She says, "I recently moved into a new condo that has a tiny kitchen with extreme lack of counter space. I used to store cooking utensils (laddle, skimmer, spatula, etc) in the Ikea Ordning. But unfortunately, there isn't anymore room for it on my counter so I thought of a way to hang the utensils instead.


I used a Ribba shadow box with the Lansa black door handle. I had to change some the hardware (shorter screwn, washers, and botls) for the Lansa in order for it to securely fasten onto the board of the Ribba shadow box. I also painted the board that came with the shadow box the same color of the wall (light grey).

Below my utensil holder, I've also used the Kroken magnetic knife rack for my spices. The containers for the spices came from Canadian Tire.

This solution has been a big help in kitchen. Hopefully it'll help a lot of other people who have little to no counter space."

See more of Michelle's arty cooking utensil holder.

Thursday, November 13, 2008

Complete your spa bathroom with a wooden shower mat

A little while ago we had this Platta flooring for the bathroom. So hey, why not use it as a shower mat to complete the spa look? That's what Eleazar did.

He's been having it for a few months now and it seems to be holding up. Before you try this you should be aware that the Platta deck has tannic acid which may leak out and stain the floor and grouting.


See more of Eleazar's Platta wooden shower mat.

Wednesday, November 12, 2008

Nick's butcher block work top

Nick, an automotive technician in Wilton CT USA, was looking for a work surface top for his toolbox. Shopping around, he found a stainless steel one for almost $800, a butcher block one for about $500. For $129 he bought a Numerar countertop at Ikea and only had to cut it for depth. And now he has a butcher block work surface.

Tuesday, November 11, 2008

Make a slim and sexy entry way table

I'm loving what Monica did with a Lack wall shelf and Vika Fintorp legs - an absolutely gorgeous entry way table.

She ways, "My husband and I needed an entry way table (a landing strip by Apartment Therapy terms) and didn't have much more than 10, maybe 11, inches of depth to work with which made things tough and hard to find a good white console table. We're in the process of re-doing our entry way and going to wallpaper but came up with a really clever way to construct our own entry way table using a Lack shelf ($14.99) and two of the taller Vika Fintorp legs ($10 each).


Probably not a lot of instructions needed on this one, we attached the legs first, then installed the shelf with legs using the Lack mounting bar. One clever trick we found was to figure out the correct placement with the legs and slowly lean the table back, load a sharpie in each of the holes on the back of the Lack shelf and it marked the correct spot to hang the mounting bar."

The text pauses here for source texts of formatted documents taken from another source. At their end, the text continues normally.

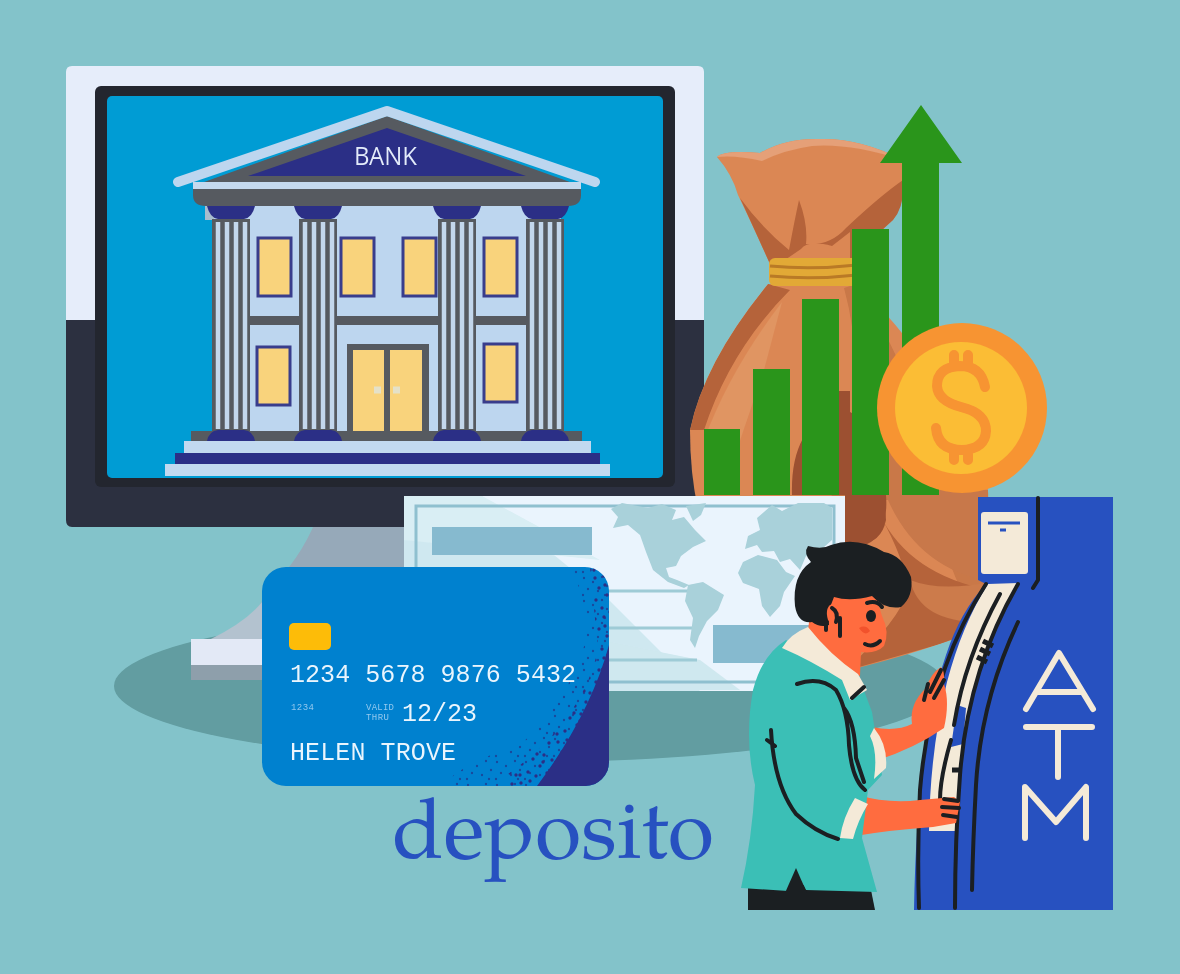
<!DOCTYPE html>
<html lang="es">
<head>
<meta charset="utf-8">
<title>Deposito</title>
<style>
:root{
 --bg:#83c3ca;--shadow:#629da1;--navy:#2c3040;--frame:#e6edfa;--screen:#009cd4;
 --indigo:#2b2f86;--stone:#bdd6ef;--grey:#565a60;--lit:#f9d37c;
 --bag:#db8754;--bag-dark:#b5633a;--bag-deep:#9c5031;--green:#2a951b;
 --orange:#f79432;--gold:#fbbd35;--card:#0081cf;--map:#a9d1da;--slip:#86bacf;
 --atm:#2751c0;--cream:#f4ead8;--ink:#1b1f22;--skin:#ff6c3f;--shirt:#3bbfb6;
}
html,body{margin:0;width:1180px;height:974px;overflow:hidden;background:var(--bg)}
svg{display:block}
.bank-name{font:25px "Open Sans","Noto Sans",sans-serif;fill:#e3ebfa}
.card-text{font:25px "Liberation Mono","Noto Sans Mono",monospace;fill:#eaf5fd}
.card-small{font:9px "Liberation Mono","Noto Sans Mono",monospace;fill:#9bcdf0}
.title{font:84px "TeX Gyre Pagella","Noto Serif",serif;fill:var(--atm)}
.ink-line{fill:none;stroke:var(--ink);stroke-width:4;stroke-linecap:round;stroke-linejoin:round}
.lettering{fill:none;stroke:var(--cream);stroke-width:6;stroke-linecap:round;stroke-linejoin:round}
</style>
</head>
<body>
<svg width="1180" height="974" viewBox="0 0 1180 974">
<defs>
 <g id="column">
  <path d="M-24 206H24Q21 218 13 219H-13Q-21 218-24 206Z" fill="var(--indigo)"/>
  <rect x="-19" y="219" width="38" height="212" fill="var(--grey)"/>
  <path d="M-13 222V429M-4 222V429M5 222V429M14 222V429" stroke="#c3d7ec" stroke-width="4.5"/>
  <path d="M-24 441Q-22 431-13 430H13Q22 431 24 441Z" fill="var(--indigo)"/>
 </g>
 <rect id="window" width="33" height="58" fill="var(--lit)" stroke="#393d8c" stroke-width="3"/>
 <pattern id="speckle" width="37" height="41" patternUnits="userSpaceOnUse">
  <path d="M3 4h0M12 2h0M20 9h0M31 5h0M7 14h0M26 17h0M34 22h0M15 21h0M4 26h0M22 28h0M10 34h0M29 35h0M18 38h0M35 37h0M2 37h0M13 11h0M25 24h0M19 16h0" stroke="var(--indigo)" stroke-width="3.4" stroke-linecap="round"/>
 </pattern>
 <pattern id="speckle-fine" width="29" height="23" patternUnits="userSpaceOnUse">
  <path d="M4 3h0M13 7h0M22 2h0M27 11h0M8 14h0M18 16h0M3 20h0M25 20h0" stroke="#174a9e" stroke-width="2.4" stroke-linecap="round"/>
 </pattern>
 <clipPath id="card-shape"><rect x="262" y="567" width="347" height="219" rx="24"/></clipPath>
 <clipPath id="bag-body-shape"><path id="bag-body" d="M768 284Q704 362 690 430Q690 620 845 671Q925 652 990 625L988 490Q940 360 856 284Z"/></clipPath>
</defs>

<rect width="1180" height="974" fill="var(--bg)"/>
<ellipse cx="530" cy="686" rx="416" ry="76" fill="var(--shadow)"/>

<g id="monitor">
 <path d="M316 520H440V650H196Q254 625 268 590Q300 560 316 520Z" fill="#96a9b9"/>
 <path d="M262 602V640H209Q246 622 262 602Z" fill="#b3c2cf"/>
 <rect x="191" y="639" width="260" height="27" fill="#e3e9f6"/>
 <rect x="191" y="665" width="260" height="15" fill="#8e9fab"/>
 <path d="M66 320V72Q66 66 72 66H698Q704 66 704 72V320Z" fill="var(--frame)"/>
 <path d="M66 320H704V527H72Q66 527 66 520Z" fill="var(--navy)"/>
 <rect x="95" y="86" width="580" height="401" rx="6" fill="#23262f"/>
 <rect x="107" y="96" width="556" height="382" rx="5" fill="var(--screen)"/>
</g>

<g id="bank">
 <rect x="213" y="200" width="348" height="235" fill="var(--stone)"/>
 <rect x="205" y="204" width="9" height="16" fill="#a9bccd"/>
 <path d="M193 186L387 116L581 186Z" fill="var(--grey)"/>
 <path d="M248 176L387 128L526 176Z" fill="var(--indigo)"/>
 <path d="M178 182L387 111L595 182" fill="none" stroke="var(--stone)" stroke-width="10" stroke-linecap="round" stroke-linejoin="round"/>
 <rect x="193" y="182" width="388" height="7" fill="#c5d9ee"/>
 <path d="M193 189H581V195Q581 206 568 206H206Q193 206 193 195Z" fill="var(--grey)"/>
 <rect x="247" y="316" width="282" height="9" fill="var(--grey)"/>
 <text class="bank-name" x="354" y="165" textLength="63" lengthAdjust="spacingAndGlyphs">BANK</text>
 <use href="#window" x="258" y="238"/><use href="#window" x="341" y="238"/>
 <use href="#window" x="403" y="238"/><use href="#window" x="484" y="238"/>
 <use href="#window" x="257" y="347"/><use href="#window" x="484" y="344"/>
 <rect x="191" y="431" width="391" height="10" fill="var(--grey)"/>
 <rect x="347" y="344" width="82" height="88" fill="var(--grey)"/>
 <path d="M353 350H384V431H353ZM390 350H422V431H390Z" fill="var(--lit)"/>
 <path d="M374 390H381M393 390H400" stroke="#e5e1c8" stroke-width="7"/>
 <use href="#column" x="231"/><use href="#column" x="318"/><use href="#column" x="457"/><use href="#column" x="545"/>
 <rect x="184" y="441" width="407" height="12" fill="#c2d9f0"/>
 <rect x="175" y="453" width="425" height="11" fill="var(--indigo)"/>
 <rect x="165" y="464" width="445" height="12" fill="#c2d9f0"/>
</g>

<g id="money-bag">
 <path d="M717 157Q724 150 760 153Q786 138 820 139Q860 138 903 160Q909 196 893 220Q870 240 853 264H770Q752 224 738 195Q732 174 717 157Z" fill="var(--bag)"/>
 <path d="M717 157Q724 150 760 153Q786 138 820 139Q860 138 903 160Q850 143 812 146Q784 150 762 161Q736 155 717 157Z" fill="#e5a078"/>
 <path d="M740 198Q762 228 789 250Q795 218 799 200Q808 224 806 244Q830 246 846 228Q880 196 903 180Q905 206 893 220Q870 240 853 264H770Q752 224 740 198Z" fill="var(--bag-dark)"/>
 <path d="M801 249Q808 240 832 246L850 232V262H782Z" fill="var(--bag)"/>
 <use href="#bag-body" fill="var(--bag)"/>
 <g clip-path="url(#bag-body-shape)">
  <path d="M768 284Q704 362 690 430H704Q730 350 790 290Z" fill="var(--bag-dark)"/>
  <path d="M704 440Q730 370 782 302L764 370L730 470Z" fill="#e09562"/>
  <path d="M844 288Q872 390 830 500H990V625Q950 600 930 480Q920 380 856 284Z" fill="#c97848"/>
  <path d="M792 495Q790 428 836 410V391H850V412Q880 425 882 470L886 520Q880 550 845 542V495Z" fill="var(--bag-deep)"/>
  <path d="M845 495H886Q890 550 845 548Z" fill="var(--bag-deep)"/>
  <path d="M880 515Q910 575 990 590V630L845 671Q900 620 908 590Q905 560 880 515Z" fill="var(--bag-dark)"/>
  <path d="M888 500Q918 568 990 582V490H888Z" fill="#c8784a"/>
  <path d="M910 580Q920 625 990 622V582Q940 592 910 580Z" fill="#cc7b4b"/>
 </g>
 <rect x="769" y="258" width="90" height="28" rx="6" fill="#e2a936"/>
 <path d="M770 266Q812 270 857 265M770 276Q812 280 857 275" fill="none" stroke="#b97a26" stroke-width="3"/>
</g>

<g id="growth-chart" fill="var(--green)">
 <rect x="704" y="429" width="36" height="66"/>
 <rect x="753" y="369" width="37" height="126"/>
 <rect x="802" y="299" width="37" height="196"/>
 <rect x="852" y="229" width="37" height="266"/>
 <path d="M902 495V163H880L921 105L962 163H939V495Z"/>
</g>

<g id="coin">
 <circle cx="962" cy="408" r="85" fill="var(--orange)"/>
 <circle cx="961" cy="408" r="66" fill="var(--gold)"/>
 <path d="M985 387Q981 366 960 366Q937 367 937 386Q938 401 961 407Q986 413 986 431Q985 449 962 450Q938 450 936 428M954 355V366M968 355V366M954 450V460M968 450V460" fill="none" stroke="var(--orange)" stroke-width="10" stroke-linecap="round"/>
</g>

<g id="cheque">
 <rect x="404" y="496" width="441" height="195" fill="#cfe8f0"/>
 <path d="M482 496H845V691H700L609 600Z" fill="#eaf4fd"/>
 <path d="M404 496H482L600 560L404 540Z" fill="#d9eef4"/>
 <path d="M600 640L700 660L740 690H600Z" fill="#cfe8ef"/>
 <rect x="416" y="506" width="418" height="176" fill="none" stroke="#8fc0cf" stroke-width="3"/>
 <rect x="432" y="527" width="160" height="28" fill="var(--slip)"/>
 <path d="M600 591H690M600 628H697M600 660H697" stroke="#9ecbd6" stroke-width="3"/>
 <rect x="713" y="625" width="110" height="38" fill="var(--slip)"/>
 <g id="world-map" fill="var(--map)">
  <path d="M611 509L622 503L648 508L662 504L676 510L672 520L684 517L695 530L706 541L693 547L681 556L676 566L666 568L669 577L677 580L689 585L684 588L668 582L653 570L646 552L640 535L628 525L613 528L618 517Z"/>
  <path d="M686 506L706 503L701 515L693 521Z"/>
  <path d="M688 585L703 582L724 595L718 610L707 621L699 636L695 648L690 640L693 618L685 601Z"/>
  <path d="M743 562L758 555L777 560L786 572L795 576L784 592L780 606L770 617L762 606L759 589L743 583L738 573Z"/>
  <path d="M745 549L748 536L760 530L757 518L772 505L782 511L798 503L824 503L832 508V540L823 548L818 560L806 556L800 570L790 559L780 562L774 551L762 552L757 545Z"/>
  <path d="M803 600L820 592L832 598V614L815 612Z"/>
 </g>
</g>

<g id="bank-card">
 <g clip-path="url(#card-shape)">
  <rect x="262" y="567" width="347" height="219" fill="var(--card)"/>
  <path d="M570 567H609V786H440Q480 752 515 750Q570 700 586 640Q588 600 570 567Z" fill="url(#speckle-fine)"/>
  <path d="M590 567H609V786H490Q580 730 598 650Z" fill="url(#speckle)"/>
  <path d="M609 645Q590 715 537 786H609Z" fill="var(--indigo)"/>
 </g>
 <rect x="289" y="623" width="42" height="27" rx="5" fill="#fdbc08"/>
 <text class="card-text" x="290" y="682" textLength="286">1234 5678 9876 5432</text>
 <text class="card-small" x="291" y="710" textLength="23">1234</text>
 <text class="card-small" x="366" y="710" textLength="28">VALID</text>
 <text class="card-small" x="366" y="720" textLength="23">THRU</text>
 <text class="card-text" x="402" y="721" textLength="75">12/23</text>
 <text class="card-text" x="290" y="760" textLength="166">HELEN TROVE</text>
</g>

<text class="title" x="392" y="858" textLength="322" lengthAdjust="spacingAndGlyphs">deposito</text>

<g id="cash-machine">
 <path d="M978 497H1113V910H914Q917 740 946 655Q960 612 986 584L978 580Z" fill="var(--atm)"/>
 <path d="M988 584L1020 583Q975 660 962 745L956 831H929Q930 750 947 682Q962 625 988 584Z" fill="var(--cream)"/>
 <path d="M957 705L966 708L963 744L951 747Z" fill="var(--atm)"/>
 <rect x="981" y="512" width="47" height="62" rx="3" fill="var(--cream)"/>
 <path d="M988 523H1020M1000 530H1006" stroke="var(--atm)" stroke-width="3"/>
 <path class="ink-line" d="M1038 498V580L1033 588M986 584Q930 670 920 790Q917 850 919 908M1018 584Q968 670 960 775Q955 840 955 908M1018 622Q981 700 976 785Q973 840 972 890M1000 594Q965 658 954 725M951 740Q940 778 940 800"/>
 <path d="M983 641L993 646M980 649L990 654M977 657L987 662M952 770H961" stroke="var(--ink)" stroke-width="5"/>
 <g class="lettering">
  <path d="M1026 709L1059 653L1093 709M1037 692H1082"/>
  <path d="M1026 727H1092M1058 727V777"/>
  <path d="M1025 838V787L1056 822L1086 787V838"/>
 </g>
</g>

<g id="customer">
 <path d="M748 885H870L875 910H748Z" fill="var(--ink)"/>
 <path d="M872 727Q896 732 912 724Q909 704 926 688Q931 673 941 667Q945 671 944 684Q950 702 944 728Q915 748 878 760Z" fill="var(--skin)"/>
 <path class="ink-line" stroke-width="3" d="M941 670L930 692M944 680L934 698M928 684L924 700"/>
 <path d="M858 795Q888 804 920 800L954 797L960 802L956 823L933 827Q890 830 855 836Z" fill="var(--skin)"/>
 <path class="ink-line" d="M944 799L958 801M942 807L959 808M943 815L957 817"/>
 <path d="M812 600Q845 586 876 597L882 616Q890 632 884 646Q876 654 861 652L860 676L822 660L808 630Z" fill="var(--skin)"/>
 <path d="M786 640Q762 655 753 690Q744 740 755 785Q752 840 741 888L788 891L796 870L806 890L877 892L862 838L868 790L882 775L872 712L860 680Z" fill="var(--shirt)"/>
 <path d="M796 868L807 893H785Z" fill="var(--ink)"/>
 <path d="M782 648Q790 634 808 627Q830 655 858 674L867 690L850 700L842 680Q810 660 782 648Z" fill="var(--cream)"/>
 <path d="M874 728Q888 745 886 768L874 779Q878 752 870 736Z" fill="var(--cream)"/>
 <path d="M855 798L868 804Q858 820 853 839L840 838Q843 817 855 798Z" fill="var(--cream)"/>
 <path class="ink-line" d="M797 684Q820 676 836 690Q848 710 849 745Q852 780 865 790M844 708Q855 722 856 758L864 782M771 730Q774 785 796 814Q815 832 838 839M767 740L775 746M852 698L864 687"/>
 <path d="M795 606Q792 575 811 562Q803 553 808 546Q822 550 831 545Q857 536 884 552Q902 555 911 577Q914 596 901 607Q885 610 872 596Q850 602 834 597Q828 610 829 625Q820 628 812 622Q798 624 795 606Z" fill="var(--ink)"/>
 <path d="M828 620Q824 606 834 603Q843 606 841 622Q836 630 828 620Z" fill="var(--skin)"/>
 <path class="ink-line" d="M832 608Q839 612 836 622M840 618V636M826 622V630"/>
 <ellipse cx="871" cy="616" rx="5" ry="6" fill="var(--ink)"/>
 <path class="ink-line" d="M867 603Q877 600 882 607M865 644Q873 648 880 641"/>
 <path d="M859 628Q866 624 870 631Q865 637 859 628Z" fill="#f2522c"/>
</g>
</svg>
</body>
</html>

Monday, November 10, 2008

Stark hall unit as a room divider

Galloni Michele from Italy modifies a Stark hall unit to serve as a landing strip divider.


Galloni says, "I modified it by adding an aluminum frame (1.5 x 3 mm) around the unit. The two legs are connected to the bottom via bolts before mounting the legs in place. The frame is connected to the Stark by wood screws, except for the left side, for which I used silicone. The hacked Stark is mounted to the wall by drilling on the right beam three holes shaped like an inverted V and hanging it to three wall screw. For safety reasons I have added an additional support screwed to the wall on top."